◆ Problem
How many lines below contain the string "anchor"? Reply with the figure and no further words.

--- Data to process Enclosed Below ---

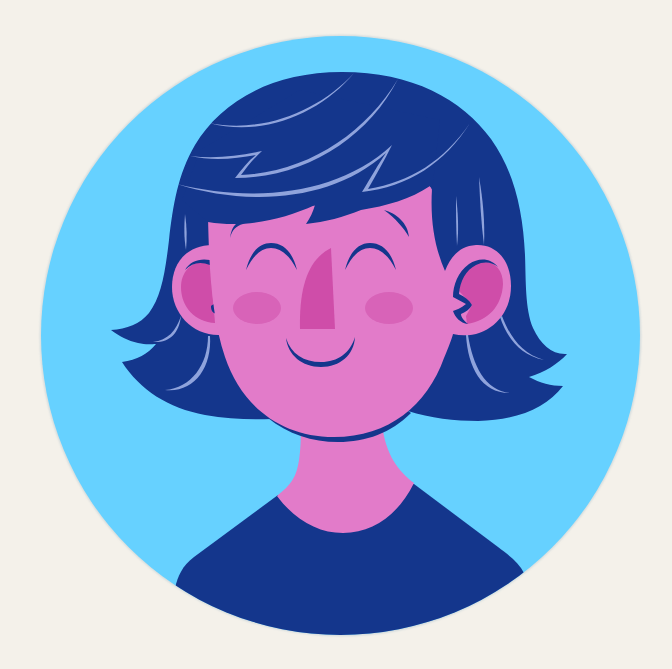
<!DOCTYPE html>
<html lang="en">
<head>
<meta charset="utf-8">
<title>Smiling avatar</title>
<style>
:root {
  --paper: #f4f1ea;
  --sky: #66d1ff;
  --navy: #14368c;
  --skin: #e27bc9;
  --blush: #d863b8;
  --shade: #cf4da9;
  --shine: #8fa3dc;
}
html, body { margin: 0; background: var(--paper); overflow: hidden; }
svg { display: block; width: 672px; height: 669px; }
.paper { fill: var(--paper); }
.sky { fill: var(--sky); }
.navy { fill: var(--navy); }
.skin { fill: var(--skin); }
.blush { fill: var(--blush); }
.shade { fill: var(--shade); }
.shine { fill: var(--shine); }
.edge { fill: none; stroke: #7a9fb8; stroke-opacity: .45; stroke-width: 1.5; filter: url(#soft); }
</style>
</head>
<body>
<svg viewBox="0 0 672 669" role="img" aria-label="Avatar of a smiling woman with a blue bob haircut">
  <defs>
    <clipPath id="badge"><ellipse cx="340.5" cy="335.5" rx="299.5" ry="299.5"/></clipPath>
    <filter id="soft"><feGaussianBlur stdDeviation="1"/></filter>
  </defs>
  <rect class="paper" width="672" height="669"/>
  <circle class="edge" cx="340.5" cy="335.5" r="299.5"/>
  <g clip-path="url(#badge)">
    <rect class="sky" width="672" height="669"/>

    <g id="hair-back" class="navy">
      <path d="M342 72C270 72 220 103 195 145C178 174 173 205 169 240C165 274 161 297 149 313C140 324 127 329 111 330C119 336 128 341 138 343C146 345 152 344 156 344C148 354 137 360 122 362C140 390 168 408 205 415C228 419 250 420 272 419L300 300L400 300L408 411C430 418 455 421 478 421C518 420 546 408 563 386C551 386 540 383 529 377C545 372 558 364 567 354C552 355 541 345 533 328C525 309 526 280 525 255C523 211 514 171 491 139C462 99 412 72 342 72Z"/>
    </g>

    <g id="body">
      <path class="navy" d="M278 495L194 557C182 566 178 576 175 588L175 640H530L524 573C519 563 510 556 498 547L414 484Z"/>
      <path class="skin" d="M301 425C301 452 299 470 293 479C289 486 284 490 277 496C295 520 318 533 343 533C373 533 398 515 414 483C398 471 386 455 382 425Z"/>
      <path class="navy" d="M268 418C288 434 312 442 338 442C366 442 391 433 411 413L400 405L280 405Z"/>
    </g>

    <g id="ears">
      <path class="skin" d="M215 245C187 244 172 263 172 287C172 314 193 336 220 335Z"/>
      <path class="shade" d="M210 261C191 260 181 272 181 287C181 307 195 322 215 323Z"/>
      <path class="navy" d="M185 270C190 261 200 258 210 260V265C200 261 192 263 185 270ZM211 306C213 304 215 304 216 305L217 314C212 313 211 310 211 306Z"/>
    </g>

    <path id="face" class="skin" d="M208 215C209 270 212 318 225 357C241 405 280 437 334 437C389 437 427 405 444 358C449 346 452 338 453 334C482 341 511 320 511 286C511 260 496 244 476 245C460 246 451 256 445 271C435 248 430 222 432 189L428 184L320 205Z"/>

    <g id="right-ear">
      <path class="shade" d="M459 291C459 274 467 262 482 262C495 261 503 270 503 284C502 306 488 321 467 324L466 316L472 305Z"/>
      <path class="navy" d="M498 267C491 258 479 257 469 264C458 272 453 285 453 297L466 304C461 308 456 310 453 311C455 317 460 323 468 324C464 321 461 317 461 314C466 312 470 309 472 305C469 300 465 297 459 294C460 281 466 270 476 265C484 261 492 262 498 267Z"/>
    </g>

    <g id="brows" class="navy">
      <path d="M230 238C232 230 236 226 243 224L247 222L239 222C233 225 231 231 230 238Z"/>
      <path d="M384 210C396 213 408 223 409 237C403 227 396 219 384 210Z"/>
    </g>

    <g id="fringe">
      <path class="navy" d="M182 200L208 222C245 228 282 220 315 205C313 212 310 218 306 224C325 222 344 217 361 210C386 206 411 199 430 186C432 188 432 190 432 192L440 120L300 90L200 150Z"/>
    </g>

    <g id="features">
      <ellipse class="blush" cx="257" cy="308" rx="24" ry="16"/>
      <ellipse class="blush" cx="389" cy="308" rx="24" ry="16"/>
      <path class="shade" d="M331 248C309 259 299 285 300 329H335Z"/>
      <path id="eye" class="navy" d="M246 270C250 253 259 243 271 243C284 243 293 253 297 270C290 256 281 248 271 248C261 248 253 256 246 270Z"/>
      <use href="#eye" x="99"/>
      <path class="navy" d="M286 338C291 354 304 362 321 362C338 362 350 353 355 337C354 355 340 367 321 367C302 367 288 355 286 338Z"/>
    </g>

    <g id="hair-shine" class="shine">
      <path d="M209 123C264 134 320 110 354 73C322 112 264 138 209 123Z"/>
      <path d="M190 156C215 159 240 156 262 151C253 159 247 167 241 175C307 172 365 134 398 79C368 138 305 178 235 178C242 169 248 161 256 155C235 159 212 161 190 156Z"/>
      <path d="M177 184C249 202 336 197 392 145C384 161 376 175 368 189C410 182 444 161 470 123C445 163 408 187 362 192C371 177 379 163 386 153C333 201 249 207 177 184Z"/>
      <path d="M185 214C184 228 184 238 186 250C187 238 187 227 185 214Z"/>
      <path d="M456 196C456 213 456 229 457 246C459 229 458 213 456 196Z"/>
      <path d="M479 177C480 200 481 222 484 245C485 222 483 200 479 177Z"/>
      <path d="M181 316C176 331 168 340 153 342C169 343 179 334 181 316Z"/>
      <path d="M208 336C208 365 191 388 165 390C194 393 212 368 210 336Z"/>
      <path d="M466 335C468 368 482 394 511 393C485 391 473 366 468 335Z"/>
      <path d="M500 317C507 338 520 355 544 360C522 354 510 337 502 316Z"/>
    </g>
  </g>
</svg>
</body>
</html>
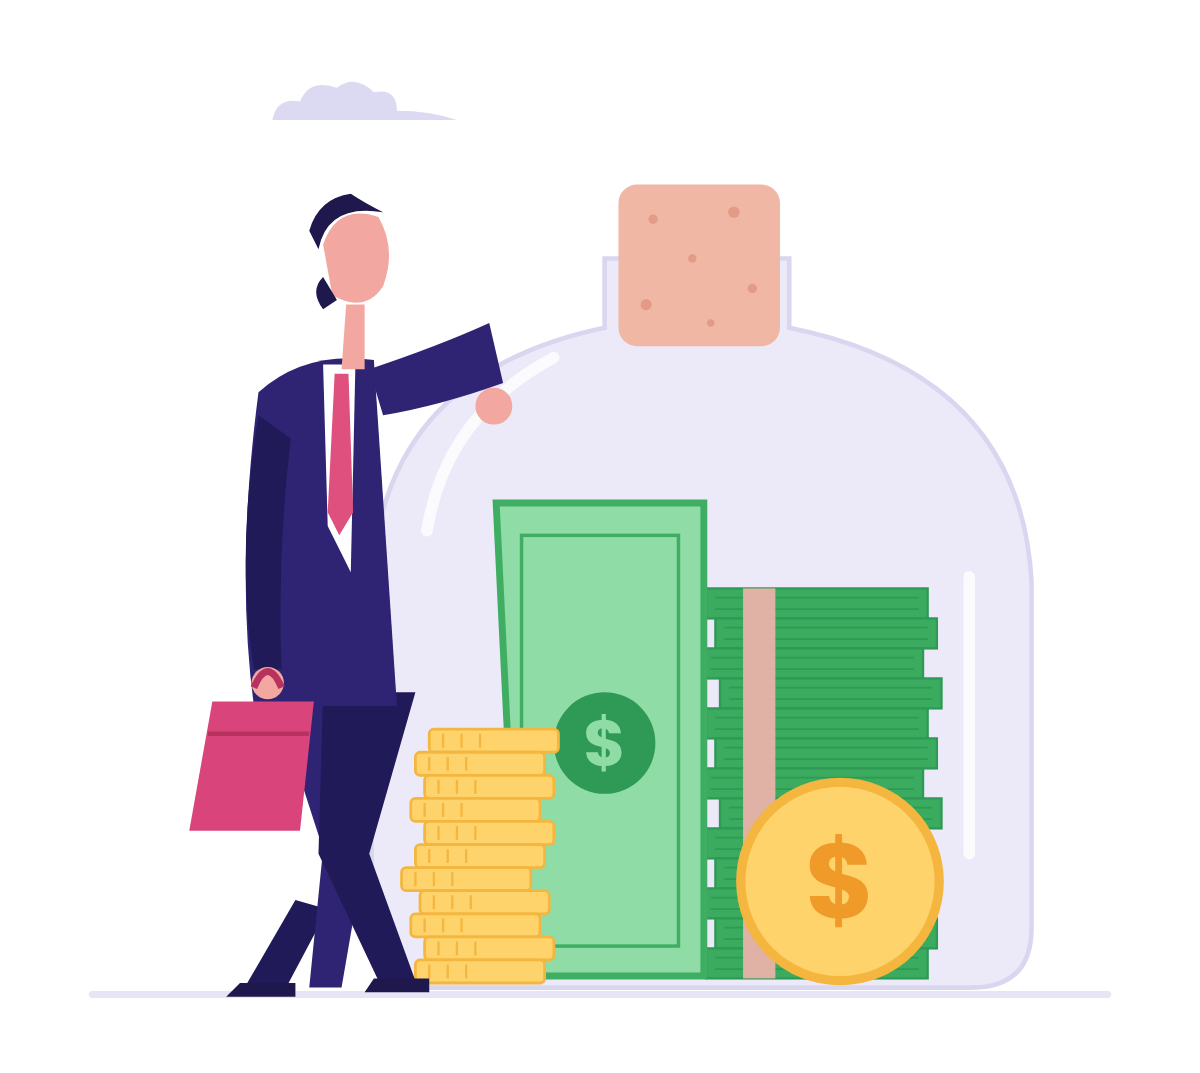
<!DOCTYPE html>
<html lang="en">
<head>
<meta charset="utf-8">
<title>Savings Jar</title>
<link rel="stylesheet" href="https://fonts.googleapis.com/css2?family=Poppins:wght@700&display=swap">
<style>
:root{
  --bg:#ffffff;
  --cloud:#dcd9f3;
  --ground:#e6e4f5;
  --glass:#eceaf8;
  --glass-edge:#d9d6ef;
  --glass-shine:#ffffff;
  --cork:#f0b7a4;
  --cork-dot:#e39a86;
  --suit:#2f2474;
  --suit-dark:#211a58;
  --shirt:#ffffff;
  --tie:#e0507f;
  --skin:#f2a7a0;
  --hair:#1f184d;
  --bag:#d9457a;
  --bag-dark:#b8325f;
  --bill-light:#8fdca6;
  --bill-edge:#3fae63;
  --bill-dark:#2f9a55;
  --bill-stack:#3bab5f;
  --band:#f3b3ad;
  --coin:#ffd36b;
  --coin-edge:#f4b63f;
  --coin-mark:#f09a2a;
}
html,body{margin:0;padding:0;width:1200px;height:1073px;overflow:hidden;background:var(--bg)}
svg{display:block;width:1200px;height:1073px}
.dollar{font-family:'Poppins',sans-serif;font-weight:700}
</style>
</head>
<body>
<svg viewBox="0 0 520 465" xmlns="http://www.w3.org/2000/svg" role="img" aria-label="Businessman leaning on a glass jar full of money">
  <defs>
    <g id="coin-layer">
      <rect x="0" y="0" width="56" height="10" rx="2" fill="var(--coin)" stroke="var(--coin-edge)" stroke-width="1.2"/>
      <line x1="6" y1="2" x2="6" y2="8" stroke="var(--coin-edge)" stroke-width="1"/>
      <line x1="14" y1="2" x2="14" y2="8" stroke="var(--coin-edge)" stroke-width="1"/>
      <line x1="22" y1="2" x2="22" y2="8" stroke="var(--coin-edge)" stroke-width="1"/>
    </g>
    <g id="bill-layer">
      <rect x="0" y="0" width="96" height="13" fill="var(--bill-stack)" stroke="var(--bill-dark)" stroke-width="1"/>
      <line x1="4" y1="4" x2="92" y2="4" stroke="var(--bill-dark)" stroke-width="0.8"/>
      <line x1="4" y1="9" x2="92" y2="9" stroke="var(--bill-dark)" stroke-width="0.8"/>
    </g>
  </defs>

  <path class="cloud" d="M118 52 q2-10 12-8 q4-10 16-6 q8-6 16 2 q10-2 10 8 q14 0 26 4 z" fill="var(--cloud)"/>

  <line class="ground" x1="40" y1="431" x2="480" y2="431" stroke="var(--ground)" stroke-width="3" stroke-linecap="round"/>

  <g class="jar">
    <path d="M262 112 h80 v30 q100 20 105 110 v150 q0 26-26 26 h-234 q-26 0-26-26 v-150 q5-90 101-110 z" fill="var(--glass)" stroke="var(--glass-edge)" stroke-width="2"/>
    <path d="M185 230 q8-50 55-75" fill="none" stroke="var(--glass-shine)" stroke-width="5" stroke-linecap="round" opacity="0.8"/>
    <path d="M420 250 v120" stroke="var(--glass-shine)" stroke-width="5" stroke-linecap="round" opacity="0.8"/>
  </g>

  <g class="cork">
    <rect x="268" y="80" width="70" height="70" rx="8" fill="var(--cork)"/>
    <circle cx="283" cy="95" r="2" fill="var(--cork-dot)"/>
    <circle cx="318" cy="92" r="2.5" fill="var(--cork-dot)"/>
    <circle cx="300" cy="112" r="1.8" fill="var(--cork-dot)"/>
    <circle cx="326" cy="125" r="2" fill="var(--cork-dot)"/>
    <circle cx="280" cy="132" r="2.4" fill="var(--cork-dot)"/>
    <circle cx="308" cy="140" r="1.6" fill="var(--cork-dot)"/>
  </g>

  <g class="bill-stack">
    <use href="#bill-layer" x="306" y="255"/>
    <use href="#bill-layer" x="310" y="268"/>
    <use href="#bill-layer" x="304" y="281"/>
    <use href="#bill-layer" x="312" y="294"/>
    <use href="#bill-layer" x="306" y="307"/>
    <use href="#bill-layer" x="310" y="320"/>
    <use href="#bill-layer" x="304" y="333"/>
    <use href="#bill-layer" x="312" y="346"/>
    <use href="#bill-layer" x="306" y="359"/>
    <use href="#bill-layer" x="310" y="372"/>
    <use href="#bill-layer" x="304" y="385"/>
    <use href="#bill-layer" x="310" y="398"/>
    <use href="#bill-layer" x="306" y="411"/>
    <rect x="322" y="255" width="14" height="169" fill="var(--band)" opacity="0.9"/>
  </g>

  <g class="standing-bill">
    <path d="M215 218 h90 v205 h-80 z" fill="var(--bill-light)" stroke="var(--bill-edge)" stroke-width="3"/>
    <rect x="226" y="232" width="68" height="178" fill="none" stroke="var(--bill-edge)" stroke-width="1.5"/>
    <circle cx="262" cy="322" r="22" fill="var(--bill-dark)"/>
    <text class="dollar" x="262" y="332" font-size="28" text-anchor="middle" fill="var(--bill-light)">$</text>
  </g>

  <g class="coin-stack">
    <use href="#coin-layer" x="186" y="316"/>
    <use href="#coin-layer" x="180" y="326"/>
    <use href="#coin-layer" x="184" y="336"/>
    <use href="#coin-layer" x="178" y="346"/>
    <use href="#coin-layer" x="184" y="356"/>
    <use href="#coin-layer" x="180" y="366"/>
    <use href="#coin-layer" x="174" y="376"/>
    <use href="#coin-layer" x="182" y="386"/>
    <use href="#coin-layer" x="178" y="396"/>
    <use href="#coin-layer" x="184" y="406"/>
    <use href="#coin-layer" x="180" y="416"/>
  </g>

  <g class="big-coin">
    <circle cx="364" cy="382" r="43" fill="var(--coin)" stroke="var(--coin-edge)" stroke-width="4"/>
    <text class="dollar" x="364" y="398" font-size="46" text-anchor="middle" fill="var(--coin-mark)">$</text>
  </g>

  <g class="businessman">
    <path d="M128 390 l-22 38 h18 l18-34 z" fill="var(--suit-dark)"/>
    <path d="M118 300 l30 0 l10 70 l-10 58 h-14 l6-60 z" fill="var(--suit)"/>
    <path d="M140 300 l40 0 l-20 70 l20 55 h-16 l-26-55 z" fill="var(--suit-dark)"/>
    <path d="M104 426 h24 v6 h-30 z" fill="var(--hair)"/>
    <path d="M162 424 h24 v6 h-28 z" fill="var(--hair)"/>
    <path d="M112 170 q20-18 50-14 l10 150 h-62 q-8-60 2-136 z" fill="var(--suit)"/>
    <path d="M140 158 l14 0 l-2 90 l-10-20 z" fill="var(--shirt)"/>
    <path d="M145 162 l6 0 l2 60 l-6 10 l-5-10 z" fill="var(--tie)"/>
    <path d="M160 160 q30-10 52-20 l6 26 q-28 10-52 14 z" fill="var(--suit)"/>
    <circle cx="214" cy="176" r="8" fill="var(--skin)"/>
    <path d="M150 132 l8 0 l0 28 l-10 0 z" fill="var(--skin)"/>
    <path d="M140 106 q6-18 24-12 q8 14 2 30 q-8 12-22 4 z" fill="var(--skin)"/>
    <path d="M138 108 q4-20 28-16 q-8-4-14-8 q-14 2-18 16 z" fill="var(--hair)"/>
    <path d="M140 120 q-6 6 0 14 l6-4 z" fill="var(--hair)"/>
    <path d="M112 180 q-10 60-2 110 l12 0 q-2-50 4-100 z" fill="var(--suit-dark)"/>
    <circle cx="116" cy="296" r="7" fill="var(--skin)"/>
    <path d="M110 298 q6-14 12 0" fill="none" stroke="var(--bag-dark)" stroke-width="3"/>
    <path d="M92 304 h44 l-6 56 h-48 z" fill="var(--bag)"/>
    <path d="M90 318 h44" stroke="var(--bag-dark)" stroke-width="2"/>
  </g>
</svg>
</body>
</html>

--- End of Enclosed Data to process ---

◆ Output of the exercise
2